Two teenagers from Gaylesville, Alabama were arrested last week on felony possession of marijuana as they worked off a cruel case of the munchies in a Waffle House. File under parliamentary governmental systems: the editor of a popular marijuana news website in Israel is running for Knesset with a predictable agenda. In Canada, the Conservative government lost its latest appeal aimed at preventing medical marijuana users from growing their own, because you know, what the hell and how dare they and everything. The court passed down an unanimous decision, which prevented medical users from buying their drugs off the streets from young kids who hang out in Waffle Houses, or Tim Hortons, as the case may be. The epileptics of Brazil are slowly succeeding in making their own case that some future politicians will sue over, seeking the legalization of medical pot.
Brian Borncamp contributed this thoughtful article to us last week, which imagines a future economy on Buffalo’s East Side featuring good pal cannabis. By all intents and purposes, the marijuana biz is a slow train coming, laden with long-term and localized economic benefits that far outweigh the negative effects, and Borncamp’s piece is a slice of that future.
7 Comedians Who Enjoy Marijuana

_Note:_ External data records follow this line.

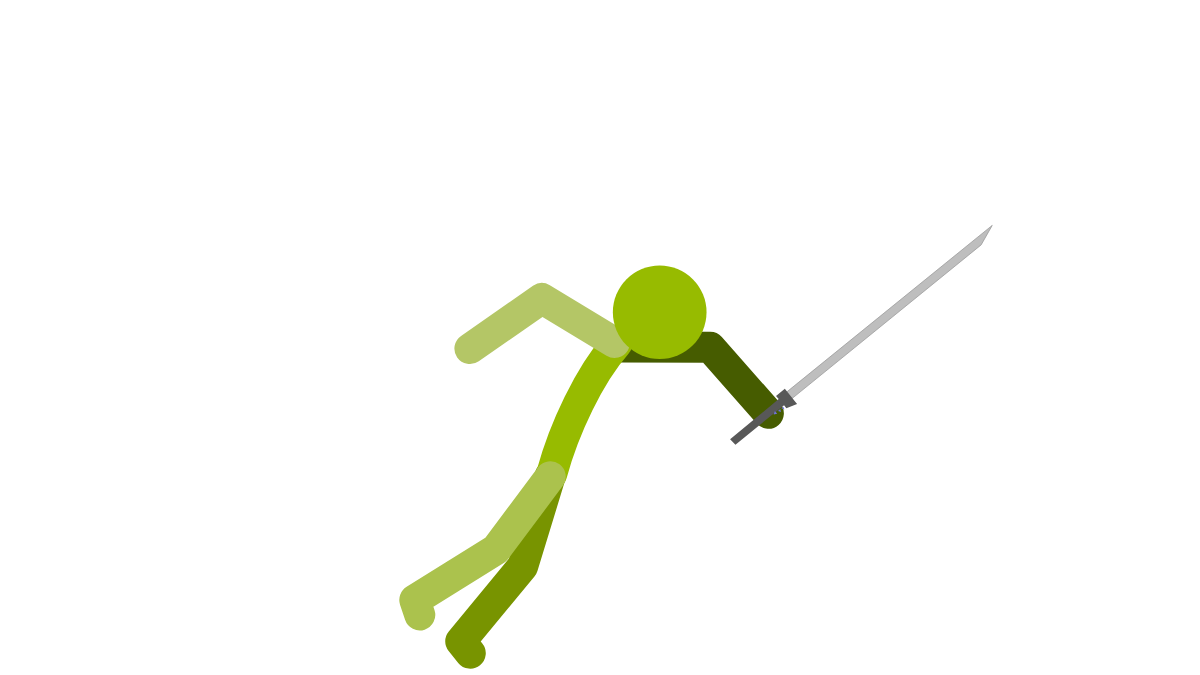
<!DOCTYPE html>
<html lang="en">
<head>
<meta charset="utf-8">
<title>Lunging swordfighter</title>
<style>
:root {
  --paper: #ffffff;
  --body: #97bb00;
  --near-arm: #b4c666;
  --near-leg: #abc24d;
  --far-leg: #789400;
  --far-arm: #465c00;
  --steel: #bebebe;
  --steel-edge: #989898;
  --grip: #585858;
  --binding: #6f72d8;
}
html, body { margin: 0; width: 1200px; height: 675px; overflow: hidden; background: var(--paper); }
.stage { display: block; width: 1200px; height: 675px; }
.limb { fill: none; stroke-width: 40.5; stroke-linecap: round; stroke-linejoin: round; }
.far-arm { stroke: var(--far-arm); }
.far-leg { stroke: var(--far-leg); }
.torso { stroke: var(--body); }
.near-leg { stroke: var(--near-leg); }
.near-arm { stroke: var(--near-arm); }
.head { fill: var(--body); }
.blade { fill: var(--steel); stroke: var(--steel-edge); stroke-width: 1; }
.hilt { fill: var(--grip); }
.binding { fill: var(--binding); }
</style>
</head>
<body>
<svg class="stage" viewBox="0 0 1568 882" role="img" aria-label="Green stick figure lunging forward with a sword">
  <g class="fighter">
    <path class="limb far-arm" d="M806 453.5L928 453.8L1004 540"/>
    <path class="limb far-leg" d="M719 622L683 740L602 838L614.500 853.500"/>
    <path class="limb torso" d="M806 449C770 490 737 560 721 619"/>
    <path class="limb near-leg" d="M719 623L648 718L542 784L548.500 803.500"/>
    <path class="limb near-arm" d="M803 447.500L708 390L614 455.500"/>
    <circle class="head" cx="862" cy="408" r="61.2"/>
  </g>
  <g class="sword">
    <path class="blade" d="M1296.500 294.500L1282 320L1034 521.500L1027 513Z"/>
    <path class="hilt" d="M954 574L1017.500 521.500L1014 517.500L1025.500 508L1041.500 528L1027.500 533.500L1024.500 529.500L961 581Z"/>
    <g class="binding">
      <path d="M1011 541.500l1.500-4.500 3 3.500z"/>
      <path d="M1016.500 537l3-2.500 1 4z"/>
      <path d="M1021 533.500l2.500-2 1.500 3.500z"/>
    </g>
  </g>
</svg>
</body>
</html>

Although weed can definitely highlight what’s weird about your surrounding or amplify already-comedic situations, it can’t instill a fully-developed sense of humor. Doug Benson’s comedy career revolves almost entirely around his love of cannabis. Benson created the 2008 documentary Super High Me, a druggy take on Morgan Spurlock’s McDonald’s exposé Super Size Me, in which Benson smokes weed in huge quantities every day for a month. Like a trippy version of Mike Nichols and Elaine May, collaborators Kate Berlant and John Early showcase a weird brand of character-based comedy in seemingly improvised skits like Family Dinner and Reunion. Berlant and Early’s deadpan comedy is deeply rooted in the same pseudo-intellectual and fame-obsessed millennial culture that it satirizes, making for an especially meta comedy experience.
Each of the two wrote and starred in full episodes of the 2016 Netflix original comedy The Characters – Early’s episode totally nails some cringe-worthy identities like a self-absorbed yuppie party host and a sassy but depressed Christian comedienne. Dave Chappelle staked a claim to stoner fandom early on in his career, having written, produced, and starred in the 1998 cannabis classic Half Baked. Chappelle briefly bowed out of the spotlight after Chappelle’s Show was canceled in 2006 and now lives a low-key life with his family in suburban Ohio. A recent GQ interview with Chappelle yields some other great nuggets: he may have bought weed from Idris Elba back in the day, and once requested permission to smoke weed onstage from crack-smoking Toronto mayor Rob Ford. Jason Segel doesn’t just play a cannabis enthusiast on TV.
He’s well known for his love of weed, and has made a name for himself as a leading man in comedies like Forgetting Sarah Marshall and Jeff, Who Lives At Home, blending bumbling antics with undeniable sincerity. George Carlin is one of the first and arguably best full-fledged observational comedians. Carlin’s countercultural humor was at least partially fueled by cannabis: in a retrospective interview with Jon Stewart, he claimed to.